In 2003 such disorientation did not presage riots. Predictions that future blackouts would lead to unrest, persistently made during the 1980s and the 1990s, proved incorrect. Fear of terrorism partially explains why neighborhoods that erupted in looting and arson in the blackout of 1977 displayed social solidarity in 2003. But just as importantly, by 2003 New York had regained prosperity.
More than 200,000 people owned inexpensive apartments that had been built or renovated in areas that had rioted in 1977. People whose homes are appreciating are unlikely arsonists. Furthermore, New York’s policing had improved. The blackout came when merchants were in their stores, and millions of people were walking home. The economic impact of the 2003 blackout was much greater for commerce and industry than for households. All businesses from Detroit to Long Island were affected. At John F. Kennedy Airport, 50,000 bags could not be scanned, located, or returned to their owners, whose flights were canceled. More than 70 automobile and auto-parts plants shut down, sending 100,000 workers home. Eight oil refineries stopped production, and the main pipeline carrying Canadian oil to the United States stopped pumping. Steel plants lost batches of molten iron that had to be dumped into slag pits, and it took four days to resume production. At food-processing plants, tons of meat, fruit, and vegetables rotted. The average cost of a power loss was almost $60,000 per hour per business, but some corporations lost as much as a million dollars an hour. White-collar work losses, meanwhile, were often instantaneous and usually irretrievable. All unsaved data and many emails were lost.

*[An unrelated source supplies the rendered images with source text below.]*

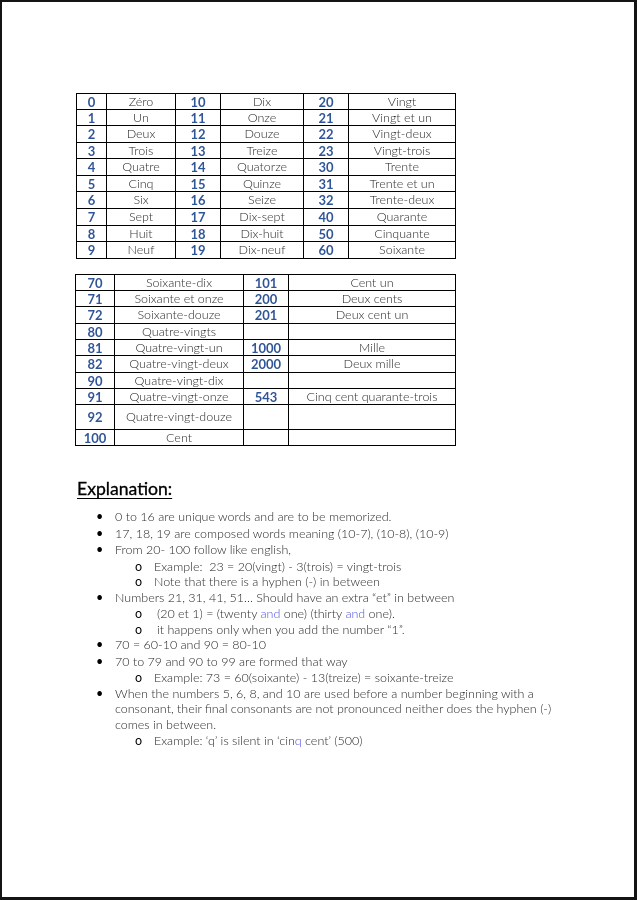
<!DOCTYPE html>
<html lang="fr">
<head>
<meta charset="utf-8">
<title>French numbers</title>
<style>
:root{--paper:#fff;--ink:#000;--text:#222;--number:#2f5597;--accent:#4a4ae0;--frame:#141414}
*{box-sizing:border-box;margin:0;padding:0}
html,body{width:637px;height:900px;overflow:hidden;background:var(--paper)}
body{font-family:Lato,"Open Sans",sans-serif;font-size:12.5px;font-weight:300;color:var(--text)}
.sheet{width:637px;height:900px;border:solid var(--frame);border-width:2px 3px 3px 2px;padding:91px 0 0 73px;overflow:hidden}
.numbers{display:grid;border:solid var(--ink);border-width:1px 0 0 1px;text-align:center;white-space:nowrap}
.numbers>*{display:flex;align-items:center;justify-content:center;border:solid var(--ink);border-width:0 1px 1px 0;line-height:14px;overflow:hidden;min-width:0}
.numbers b{color:var(--number);font-size:13px;font-weight:700}
.basic{width:380px;margin-left:1px;grid-template-columns:30px 69px 45px 83px 45px 107px;grid-template-rows:16px 16px 17px 16px 17px 16px 17px 17px 16px 17px}
.compound{width:381px;margin-top:15px;grid-template-columns:39px 129px 45px 167px;grid-template-rows:16px 16px 17px 16px 16px 17px 16px 16px 25px 16px}
h1{margin:32px 0 0 2px;height:22px;font-size:17.6px;line-height:22px;font-weight:400;color:var(--ink);-webkit-text-stroke:.3px var(--ink);text-decoration:underline;text-decoration-thickness:1px;text-underline-offset:3px}
ul{list-style:none}
.rules{margin-top:9px;white-space:nowrap}
.rules li{position:relative;padding-left:40px;line-height:16.5px}
.rules>li::before{content:"•";position:absolute;left:21px;color:var(--ink);font-weight:400}
.rules .long{line-height:15.7px}
.rules .examples li{padding-left:39px;line-height:15.5px}
.examples li::before{content:"o";position:absolute;left:20px;color:var(--ink);font-weight:400}
.examples .indent{text-indent:3px}
.examples .indent::before{text-indent:0}
em{font-style:normal;color:var(--accent)}
</style>
</head>
<body>
<main class="sheet">
  <section class="numbers basic" aria-label="0 – 60">
    <b>0</b><span>Zéro</span><b>10</b><span>Dix</span><b>20</b><span>Vingt</span>
    <b>1</b><span>Un</span><b>11</b><span>Onze</span><b>21</b><span>Vingt et un</span>
    <b>2</b><span>Deux</span><b>12</b><span>Douze</span><b>22</b><span>Vingt-deux</span>
    <b>3</b><span>Trois</span><b>13</b><span>Treize</span><b>23</b><span>Vingt-trois</span>
    <b>4</b><span>Quatre</span><b>14</b><span>Quatorze</span><b>30</b><span>Trente</span>
    <b>5</b><span>Cinq</span><b>15</b><span>Quinze</span><b>31</b><span>Trente et un</span>
    <b>6</b><span>Six</span><b>16</b><span>Seize</span><b>32</b><span>Trente-deux</span>
    <b>7</b><span>Sept</span><b>17</b><span>Dix-sept</span><b>40</b><span>Quarante</span>
    <b>8</b><span>Huit</span><b>18</b><span>Dix-huit</span><b>50</b><span>Cinquante</span>
    <b>9</b><span>Neuf</span><b>19</b><span>Dix-neuf</span><b>60</b><span>Soixante</span>
  </section>
  <section class="numbers compound" aria-label="70 – 2000">
    <b>70</b><span>Soixante-dix</span><b>101</b><span>Cent un</span>
    <b>71</b><span>Soixante et onze</span><b>200</b><span>Deux cents</span>
    <b>72</b><span>Soixante-douze</span><b>201</b><span>Deux cent un</span>
    <b>80</b><span>Quatre-vingts</span><b></b><span></span>
    <b>81</b><span>Quatre-vingt-un</span><b>1000</b><span>Mille</span>
    <b>82</b><span>Quatre-vingt-deux</span><b>2000</b><span>Deux mille</span>
    <b>90</b><span>Quatre-vingt-dix</span><b></b><span></span>
    <b>91</b><span>Quatre-vingt-onze</span><b>543</b><span>Cinq cent quarante-trois</span>
    <b>92</b><span>Quatre-vingt-douze</span><b></b><span></span>
    <b>100</b><span>Cent</span><b></b><span></span>
  </section>
  <h1>Explanation:</h1>
  <ul class="rules" lang="en">
    <li>0 to 16 are unique words and are to be memorized.</li>
    <li>17, 18, 19 are composed words meaning (10-7), (10-8), (10-9)</li>
    <li>From 20- 100 follow like english,
      <ul class="examples">
        <li>Example:&nbsp; 23 = 20(vingt) - 3(trois) = vingt-trois</li>
        <li>Note that there is a hyphen (-) in between</li>
      </ul>
    </li>
    <li>Numbers 21, 31, 41, 51... Should have an extra “et” in between
      <ul class="examples">
        <li class="indent">(20 et 1) = (twenty <em>and</em> one) (thirty <em>and</em> one).</li>
        <li class="indent">it happens only when you add the number “1”.</li>
      </ul>
    </li>
    <li>70 = 60-10 and 90 = 80-10</li>
    <li>70 to 79 and 90 to 99 are formed that way
      <ul class="examples">
        <li>Example: 73 = 60(soixante) - 13(treize) = soixante-treize</li>
      </ul>
    </li>
    <li class="long">When the numbers 5, 6, 8, and 10 are used before a number beginning with a<br>consonant, their final consonants are not pronounced neither does the hyphen (-)<br>comes in between.
      <ul class="examples">
        <li>Example: ‘q’ is silent in ‘cin<em>q</em> cent’ (500)</li>
      </ul>
    </li>
  </ul>
</main>
</body>
</html>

The power failure exposed just how dependent on electricity American society had become.
Human beings are no longer awed by the immense changes electrification made possible in lighting, manufacturing, transportation, and domestic life, and few are concerned that nations have become so dependent upon electricity — perhaps because it now seems to have been always already there. The wall switch and the light socket seem natural, a power failure unnatural. People notice electricity only in its absence. Blackouts, after all, are breaks in the flow of social time. Each time one occurs, we confront our essential condition — not as isolated individuals, but as a community that increasingly binds itself together with electrical wires and signals.
David E. Nye is Professor of American History at the University of Southern Denmark. He is the author of several books, including “American Illuminations,” “Electrifying America,” and “When the Lights Went Out,” a trilogy of works that form a collective history of electricity and lighting in the United States.
Correction: An earlier version of this article erroneously stated that explosives were discovered at the Point Beach Nuclear Plant between 1969 and 1971.